Because of Rwandan history and the 1994 Genocide against the Tutsi, Rwandan families are scattered and that criteria will be an impediment not only to the client but also to the banking sector
Banks are likely to incur big loses if they fail to realise their securities after the new Land and Concession bills are gazetted.
In the Article 22 law no 22/99 of 12/11/99 and Article 34 to 35 law no 08/5 of 14/07/05 which stipulate that in order to access a bank loan some one must have signatories of all family members and the minors should be represented.
The problem appeared after banks started to recover their money through the selling of securities one of the family members would object the auction.
“We have registered many cases where one person in the family members opposes the selling of collateral claiming that he/she was not informed about the loan and did not sign thus delaying the realisation of the security”, Jean Marie Gacandaga Head of risk management in the Bank of Kigali said recently.
Apart from realising collaterals, the other concern in the law is the criteria to have all family members signatures. Because of Rwandan history and the 1994 Genocide against the Tutsi, Rwandan families are scattered and that criteria will be an impediment not only to the client but also to the banking sector.
Common cases are whereby children are not in the country especially in different countries for studies, and where the husband or the wife resides in different countries for official duties.
“Our business and the purpose of banks is to lend money, if these laws are not revised we are even likely to close because it’s a big threat,” Jean Marie Gacandaga said.

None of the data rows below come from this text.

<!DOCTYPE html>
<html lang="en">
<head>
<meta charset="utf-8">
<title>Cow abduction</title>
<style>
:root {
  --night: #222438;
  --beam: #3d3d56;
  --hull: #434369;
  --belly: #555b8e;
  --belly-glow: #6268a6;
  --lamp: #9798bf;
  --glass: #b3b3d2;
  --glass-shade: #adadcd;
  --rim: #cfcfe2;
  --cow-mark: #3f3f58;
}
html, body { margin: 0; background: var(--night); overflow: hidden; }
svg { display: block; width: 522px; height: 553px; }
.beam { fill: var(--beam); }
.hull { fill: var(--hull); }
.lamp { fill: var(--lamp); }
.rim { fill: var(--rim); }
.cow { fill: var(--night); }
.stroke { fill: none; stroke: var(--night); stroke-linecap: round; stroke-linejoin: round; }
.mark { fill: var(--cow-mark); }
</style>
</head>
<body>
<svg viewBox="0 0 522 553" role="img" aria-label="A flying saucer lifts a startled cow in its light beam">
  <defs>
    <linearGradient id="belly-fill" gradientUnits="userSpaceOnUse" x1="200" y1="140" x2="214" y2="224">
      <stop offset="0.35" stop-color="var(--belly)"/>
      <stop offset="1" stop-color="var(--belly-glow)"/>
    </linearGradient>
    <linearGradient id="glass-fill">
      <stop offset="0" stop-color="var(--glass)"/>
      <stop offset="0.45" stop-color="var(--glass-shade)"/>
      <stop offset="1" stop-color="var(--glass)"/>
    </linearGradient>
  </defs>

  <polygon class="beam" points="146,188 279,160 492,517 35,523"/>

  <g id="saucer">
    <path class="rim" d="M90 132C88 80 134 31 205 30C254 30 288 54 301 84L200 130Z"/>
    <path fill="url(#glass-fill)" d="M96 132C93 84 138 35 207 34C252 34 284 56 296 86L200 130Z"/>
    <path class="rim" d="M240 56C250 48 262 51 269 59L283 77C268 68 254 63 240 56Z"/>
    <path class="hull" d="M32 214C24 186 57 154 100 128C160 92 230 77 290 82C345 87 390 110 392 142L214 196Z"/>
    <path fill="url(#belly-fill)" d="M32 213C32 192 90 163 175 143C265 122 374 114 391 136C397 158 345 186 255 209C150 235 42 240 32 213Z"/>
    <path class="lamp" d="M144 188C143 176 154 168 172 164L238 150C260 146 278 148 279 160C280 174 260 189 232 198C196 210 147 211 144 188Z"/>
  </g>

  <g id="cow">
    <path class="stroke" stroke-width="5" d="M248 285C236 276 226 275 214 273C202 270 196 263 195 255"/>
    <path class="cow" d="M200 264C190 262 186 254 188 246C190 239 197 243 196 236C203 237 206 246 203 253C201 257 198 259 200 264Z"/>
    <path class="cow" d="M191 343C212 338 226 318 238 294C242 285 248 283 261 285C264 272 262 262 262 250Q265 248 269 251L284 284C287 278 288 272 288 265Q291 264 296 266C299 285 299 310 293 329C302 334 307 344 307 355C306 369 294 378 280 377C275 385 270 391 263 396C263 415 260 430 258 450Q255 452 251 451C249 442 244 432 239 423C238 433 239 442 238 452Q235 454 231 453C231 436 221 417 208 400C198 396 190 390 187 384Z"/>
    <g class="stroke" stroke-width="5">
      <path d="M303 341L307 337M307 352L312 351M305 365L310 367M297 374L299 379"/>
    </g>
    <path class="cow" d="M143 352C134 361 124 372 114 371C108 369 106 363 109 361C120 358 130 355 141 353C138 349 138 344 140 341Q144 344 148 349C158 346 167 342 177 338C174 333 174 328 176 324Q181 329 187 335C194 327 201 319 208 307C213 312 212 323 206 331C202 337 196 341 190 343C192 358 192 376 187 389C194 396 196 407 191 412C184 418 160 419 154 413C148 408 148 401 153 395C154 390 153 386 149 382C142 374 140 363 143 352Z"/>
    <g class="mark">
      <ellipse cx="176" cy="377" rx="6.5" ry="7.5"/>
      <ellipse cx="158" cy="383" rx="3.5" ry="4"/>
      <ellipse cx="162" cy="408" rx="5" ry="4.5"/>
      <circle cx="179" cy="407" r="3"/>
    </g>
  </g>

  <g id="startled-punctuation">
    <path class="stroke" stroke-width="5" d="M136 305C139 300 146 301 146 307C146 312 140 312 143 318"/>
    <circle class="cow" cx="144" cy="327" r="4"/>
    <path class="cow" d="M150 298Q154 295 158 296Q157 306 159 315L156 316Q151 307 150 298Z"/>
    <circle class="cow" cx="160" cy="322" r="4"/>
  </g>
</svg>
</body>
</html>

Simon Ntirampeba legal advisor in Bank of Kigali, said the issue will be raised in the upcoming General Assembly of Banks and later to the Minister of Finance and Economic Planning for quick response.
Banks suggest that in order to access a bank loan only two people would be enough especially spouses unlike where all children and representatives of minors should have signatures on the consent form.
According to Hannington Namara of Commercial Banks of Rwanda (BCR) it is a general problem to all banks in the country. However there has not been particular case in BCR where one of the family members protested the realisation of the guarantee.
”When collaterals become Non-performing loans, judicial measures will be taken because they were given before the laws were drafted,” Namara said.
“Our clients are getting used to the change because it’s not us but the law. Currently we request them have a consent form which is signed by all family members,” he added.
The law comes when the Government of Rwanda is undergoing through financial reform and encouraging the saving culture especially to low income earners.
The current figures indicate that only 22 percent of the population access bank services including loans and the law might reverse the trend.
When contacted the Governor of the Central Bank Francois Kanimba referred the reporter to the Ministry of Land and Natural Resources.
According to Vincent Karega, State Minister in charge of Environment and Mining, the law will rather boost the sector (banking) because it will be used as collateral for many farmers. He said farmers will use their land titles to have access to small loans for improved seeds, fertilisers.
The state-managed land law which was voted early last year is part of the efforts to national land tenure reform.
The state will play the role of a regulator after starting to implement and currently working on land titles.